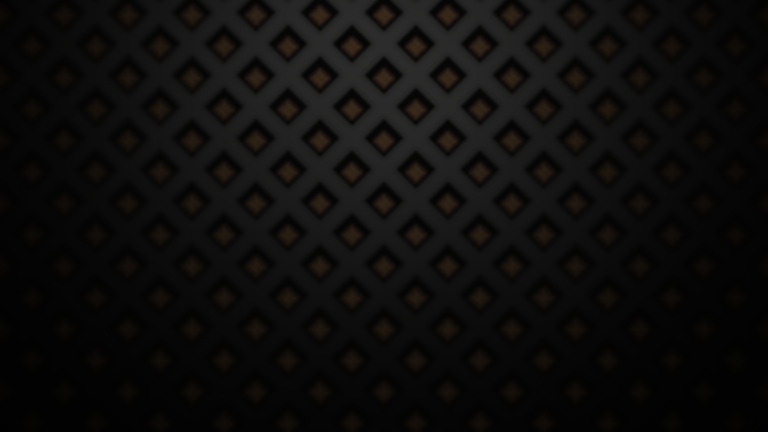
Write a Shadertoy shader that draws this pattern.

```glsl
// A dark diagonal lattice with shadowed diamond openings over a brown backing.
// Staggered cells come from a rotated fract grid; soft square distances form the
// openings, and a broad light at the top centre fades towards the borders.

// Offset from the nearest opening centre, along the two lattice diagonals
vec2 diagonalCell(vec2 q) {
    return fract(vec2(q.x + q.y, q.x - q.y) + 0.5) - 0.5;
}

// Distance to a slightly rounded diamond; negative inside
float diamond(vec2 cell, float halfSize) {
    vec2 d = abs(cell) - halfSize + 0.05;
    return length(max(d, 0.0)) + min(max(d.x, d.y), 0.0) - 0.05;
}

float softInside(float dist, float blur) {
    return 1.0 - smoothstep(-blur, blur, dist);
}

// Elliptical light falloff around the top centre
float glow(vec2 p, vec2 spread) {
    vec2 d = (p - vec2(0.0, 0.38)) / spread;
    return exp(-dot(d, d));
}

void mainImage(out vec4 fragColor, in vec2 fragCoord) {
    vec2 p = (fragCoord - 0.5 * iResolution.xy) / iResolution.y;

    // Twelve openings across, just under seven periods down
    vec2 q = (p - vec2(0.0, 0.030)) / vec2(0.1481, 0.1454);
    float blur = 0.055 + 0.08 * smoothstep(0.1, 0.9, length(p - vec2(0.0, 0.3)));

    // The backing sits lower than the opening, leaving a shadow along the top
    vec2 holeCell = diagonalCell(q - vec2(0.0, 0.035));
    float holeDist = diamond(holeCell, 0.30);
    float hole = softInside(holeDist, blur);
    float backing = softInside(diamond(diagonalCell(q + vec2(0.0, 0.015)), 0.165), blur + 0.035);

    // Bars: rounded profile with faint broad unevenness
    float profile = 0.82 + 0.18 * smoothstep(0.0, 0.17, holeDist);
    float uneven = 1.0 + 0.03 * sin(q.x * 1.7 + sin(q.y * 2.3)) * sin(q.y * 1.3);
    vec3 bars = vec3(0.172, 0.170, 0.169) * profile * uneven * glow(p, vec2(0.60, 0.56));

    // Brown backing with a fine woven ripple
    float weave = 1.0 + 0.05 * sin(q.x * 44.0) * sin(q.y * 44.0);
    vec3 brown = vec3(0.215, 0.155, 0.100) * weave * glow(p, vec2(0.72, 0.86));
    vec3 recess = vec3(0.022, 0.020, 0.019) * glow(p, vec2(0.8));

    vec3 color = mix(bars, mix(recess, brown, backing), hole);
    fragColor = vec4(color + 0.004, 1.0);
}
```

━━━━━━━━━━

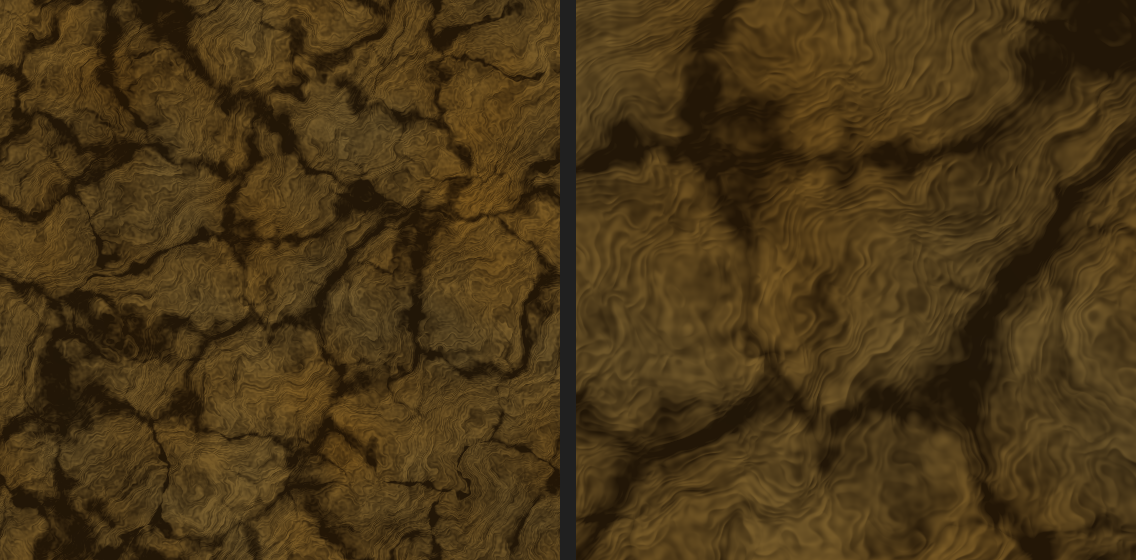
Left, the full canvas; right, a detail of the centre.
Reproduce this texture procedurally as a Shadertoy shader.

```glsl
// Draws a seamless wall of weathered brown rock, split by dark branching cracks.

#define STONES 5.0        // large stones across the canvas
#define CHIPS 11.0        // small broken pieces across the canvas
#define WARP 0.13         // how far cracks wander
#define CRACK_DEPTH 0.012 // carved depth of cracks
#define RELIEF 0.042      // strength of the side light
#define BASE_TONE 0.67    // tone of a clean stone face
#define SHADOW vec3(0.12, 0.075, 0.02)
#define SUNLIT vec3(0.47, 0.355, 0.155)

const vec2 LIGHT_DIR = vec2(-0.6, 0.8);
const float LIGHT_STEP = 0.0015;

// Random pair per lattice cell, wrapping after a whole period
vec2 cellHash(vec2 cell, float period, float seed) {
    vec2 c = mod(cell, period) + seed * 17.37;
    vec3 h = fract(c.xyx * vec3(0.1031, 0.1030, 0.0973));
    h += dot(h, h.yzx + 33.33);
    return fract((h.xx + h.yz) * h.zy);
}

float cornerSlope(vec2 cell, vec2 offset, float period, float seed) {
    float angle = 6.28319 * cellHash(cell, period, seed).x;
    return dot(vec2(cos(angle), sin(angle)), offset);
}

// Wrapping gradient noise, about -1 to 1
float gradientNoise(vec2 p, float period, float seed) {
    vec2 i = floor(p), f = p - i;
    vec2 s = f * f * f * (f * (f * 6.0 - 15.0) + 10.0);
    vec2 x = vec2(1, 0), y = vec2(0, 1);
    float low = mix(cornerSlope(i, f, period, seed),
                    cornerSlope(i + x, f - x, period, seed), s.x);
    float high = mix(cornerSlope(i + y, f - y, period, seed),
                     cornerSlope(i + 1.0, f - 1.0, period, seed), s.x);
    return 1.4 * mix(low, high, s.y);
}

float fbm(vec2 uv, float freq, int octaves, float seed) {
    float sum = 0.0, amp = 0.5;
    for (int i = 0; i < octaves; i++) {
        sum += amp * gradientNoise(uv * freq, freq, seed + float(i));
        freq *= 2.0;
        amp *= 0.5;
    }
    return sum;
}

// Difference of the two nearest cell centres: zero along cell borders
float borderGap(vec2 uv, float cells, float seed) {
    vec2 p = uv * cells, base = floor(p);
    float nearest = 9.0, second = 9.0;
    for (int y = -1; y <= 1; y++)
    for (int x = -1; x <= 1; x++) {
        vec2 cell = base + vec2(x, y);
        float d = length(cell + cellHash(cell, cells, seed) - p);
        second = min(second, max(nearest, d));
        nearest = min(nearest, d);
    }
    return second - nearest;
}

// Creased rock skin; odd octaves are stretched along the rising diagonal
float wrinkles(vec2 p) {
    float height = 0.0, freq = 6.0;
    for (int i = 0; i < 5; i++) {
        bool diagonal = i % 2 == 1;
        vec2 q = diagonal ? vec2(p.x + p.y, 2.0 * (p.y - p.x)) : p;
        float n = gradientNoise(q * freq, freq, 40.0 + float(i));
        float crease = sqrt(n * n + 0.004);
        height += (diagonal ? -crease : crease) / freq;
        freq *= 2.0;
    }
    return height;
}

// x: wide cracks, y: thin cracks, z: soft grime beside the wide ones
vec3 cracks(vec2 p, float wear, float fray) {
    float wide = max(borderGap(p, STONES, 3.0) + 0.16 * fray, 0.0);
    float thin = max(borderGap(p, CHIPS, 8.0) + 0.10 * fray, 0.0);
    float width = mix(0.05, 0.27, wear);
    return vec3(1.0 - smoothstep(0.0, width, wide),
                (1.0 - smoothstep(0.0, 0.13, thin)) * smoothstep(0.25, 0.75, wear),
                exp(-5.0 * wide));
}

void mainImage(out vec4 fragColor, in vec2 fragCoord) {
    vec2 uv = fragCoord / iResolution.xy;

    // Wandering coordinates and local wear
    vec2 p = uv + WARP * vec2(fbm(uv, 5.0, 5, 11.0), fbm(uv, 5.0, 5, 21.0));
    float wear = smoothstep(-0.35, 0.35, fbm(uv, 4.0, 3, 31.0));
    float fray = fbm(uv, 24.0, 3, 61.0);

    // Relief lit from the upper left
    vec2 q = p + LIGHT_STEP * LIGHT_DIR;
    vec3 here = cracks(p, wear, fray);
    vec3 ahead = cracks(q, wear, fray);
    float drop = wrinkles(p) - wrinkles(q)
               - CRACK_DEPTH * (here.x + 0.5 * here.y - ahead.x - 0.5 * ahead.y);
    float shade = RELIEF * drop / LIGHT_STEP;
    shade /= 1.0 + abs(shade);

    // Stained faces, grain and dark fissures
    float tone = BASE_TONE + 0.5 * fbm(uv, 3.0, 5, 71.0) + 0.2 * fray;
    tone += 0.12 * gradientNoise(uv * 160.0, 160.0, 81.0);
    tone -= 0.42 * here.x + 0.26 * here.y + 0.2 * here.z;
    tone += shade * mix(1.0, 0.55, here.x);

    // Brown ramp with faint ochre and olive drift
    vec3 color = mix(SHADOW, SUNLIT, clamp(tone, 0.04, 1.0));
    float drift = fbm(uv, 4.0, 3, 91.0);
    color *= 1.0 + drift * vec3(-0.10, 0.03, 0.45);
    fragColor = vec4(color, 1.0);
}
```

━━━━━━━━━━

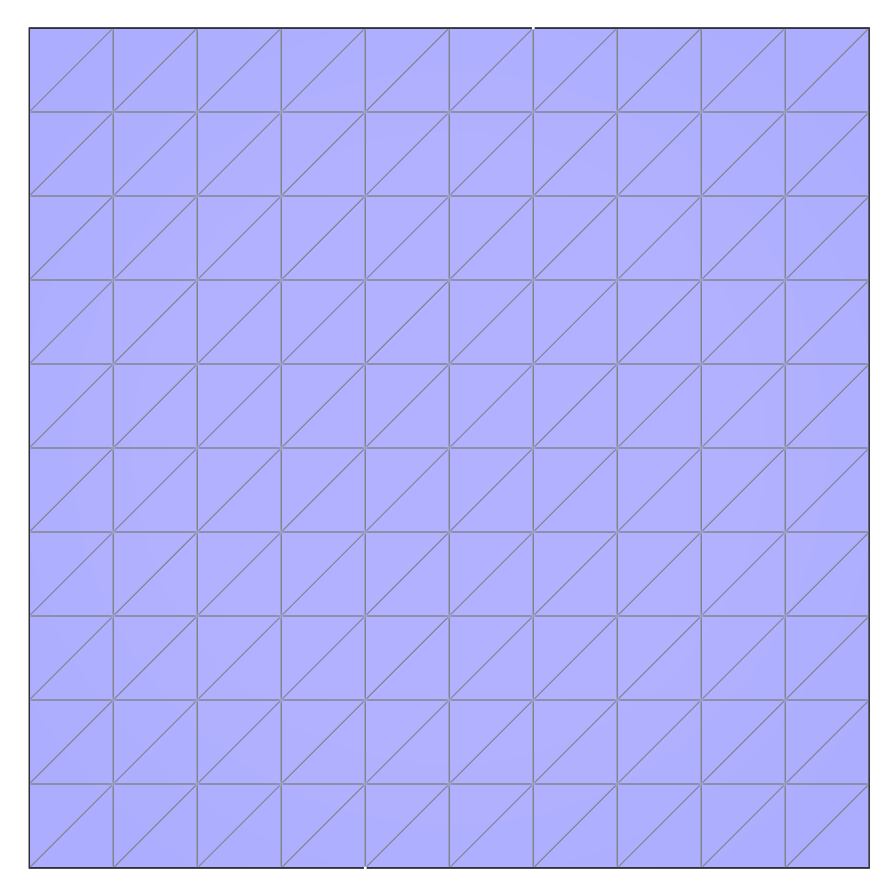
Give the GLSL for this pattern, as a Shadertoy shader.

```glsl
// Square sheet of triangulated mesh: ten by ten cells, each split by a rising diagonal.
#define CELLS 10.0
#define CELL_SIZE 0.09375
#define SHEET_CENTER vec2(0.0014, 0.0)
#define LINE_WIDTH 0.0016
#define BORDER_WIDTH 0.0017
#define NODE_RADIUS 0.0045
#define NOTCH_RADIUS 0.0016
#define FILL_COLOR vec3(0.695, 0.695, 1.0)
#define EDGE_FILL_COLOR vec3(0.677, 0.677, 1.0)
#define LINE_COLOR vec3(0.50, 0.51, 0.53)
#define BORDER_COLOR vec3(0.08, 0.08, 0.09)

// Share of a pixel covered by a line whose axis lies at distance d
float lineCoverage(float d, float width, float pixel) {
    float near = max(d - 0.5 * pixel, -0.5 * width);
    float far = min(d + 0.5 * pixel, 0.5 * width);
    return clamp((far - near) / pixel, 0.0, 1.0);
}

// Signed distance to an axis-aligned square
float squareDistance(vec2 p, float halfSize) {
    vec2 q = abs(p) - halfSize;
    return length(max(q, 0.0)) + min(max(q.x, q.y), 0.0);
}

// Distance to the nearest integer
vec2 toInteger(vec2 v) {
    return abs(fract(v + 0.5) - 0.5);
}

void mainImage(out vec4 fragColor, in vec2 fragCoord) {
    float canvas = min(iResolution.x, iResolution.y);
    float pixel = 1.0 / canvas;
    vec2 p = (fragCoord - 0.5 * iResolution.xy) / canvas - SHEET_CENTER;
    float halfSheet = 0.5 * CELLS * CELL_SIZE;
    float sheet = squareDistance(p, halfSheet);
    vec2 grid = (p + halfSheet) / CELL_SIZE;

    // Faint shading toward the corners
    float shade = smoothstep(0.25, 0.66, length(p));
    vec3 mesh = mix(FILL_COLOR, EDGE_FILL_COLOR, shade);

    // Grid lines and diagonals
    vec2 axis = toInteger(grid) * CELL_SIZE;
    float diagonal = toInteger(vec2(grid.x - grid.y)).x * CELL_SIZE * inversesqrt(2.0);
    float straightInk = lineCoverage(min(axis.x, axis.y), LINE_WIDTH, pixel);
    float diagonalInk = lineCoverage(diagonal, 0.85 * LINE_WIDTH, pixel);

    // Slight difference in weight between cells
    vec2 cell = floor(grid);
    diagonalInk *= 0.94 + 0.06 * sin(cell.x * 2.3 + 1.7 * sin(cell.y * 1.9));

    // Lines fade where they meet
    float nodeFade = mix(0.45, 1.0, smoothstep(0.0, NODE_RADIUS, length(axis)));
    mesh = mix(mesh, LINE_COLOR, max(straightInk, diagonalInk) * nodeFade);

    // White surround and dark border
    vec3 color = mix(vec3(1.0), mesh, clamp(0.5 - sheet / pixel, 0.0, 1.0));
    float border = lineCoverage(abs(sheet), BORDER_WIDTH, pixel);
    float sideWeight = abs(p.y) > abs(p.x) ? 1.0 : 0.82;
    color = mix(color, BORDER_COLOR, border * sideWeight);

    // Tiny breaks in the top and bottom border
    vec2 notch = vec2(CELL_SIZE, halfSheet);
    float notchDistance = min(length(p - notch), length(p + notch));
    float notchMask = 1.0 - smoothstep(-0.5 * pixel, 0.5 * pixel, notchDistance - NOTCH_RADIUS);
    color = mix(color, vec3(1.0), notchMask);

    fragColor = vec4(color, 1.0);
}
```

━━━━━━━━━━

Gather up, from the records above, each line where the word "smoothstep" appears.

    return 1.0 - smoothstep(-blur, blur, dist);
    float blur = 0.055 + 0.08 * smoothstep(0.1, 0.9, length(p - vec2(0.0, 0.3)));
    float profile = 0.82 + 0.18 * smoothstep(0.0, 0.17, holeDist);
    return vec3(1.0 - smoothstep(0.0, width, wide),
                (1.0 - smoothstep(0.0, 0.13, thin)) * smoothstep(0.25, 0.75, wear),
    float wear = smoothstep(-0.35, 0.35, fbm(uv, 4.0, 3, 31.0));
    float shade = smoothstep(0.25, 0.66, length(p));
    float nodeFade = mix(0.45, 1.0, smoothstep(0.0, NODE_RADIUS, length(axis)));
    float notchMask = 1.0 - smoothstep(-0.5 * pixel, 0.5 * pixel, notchDistance - NOTCH_RADIUS);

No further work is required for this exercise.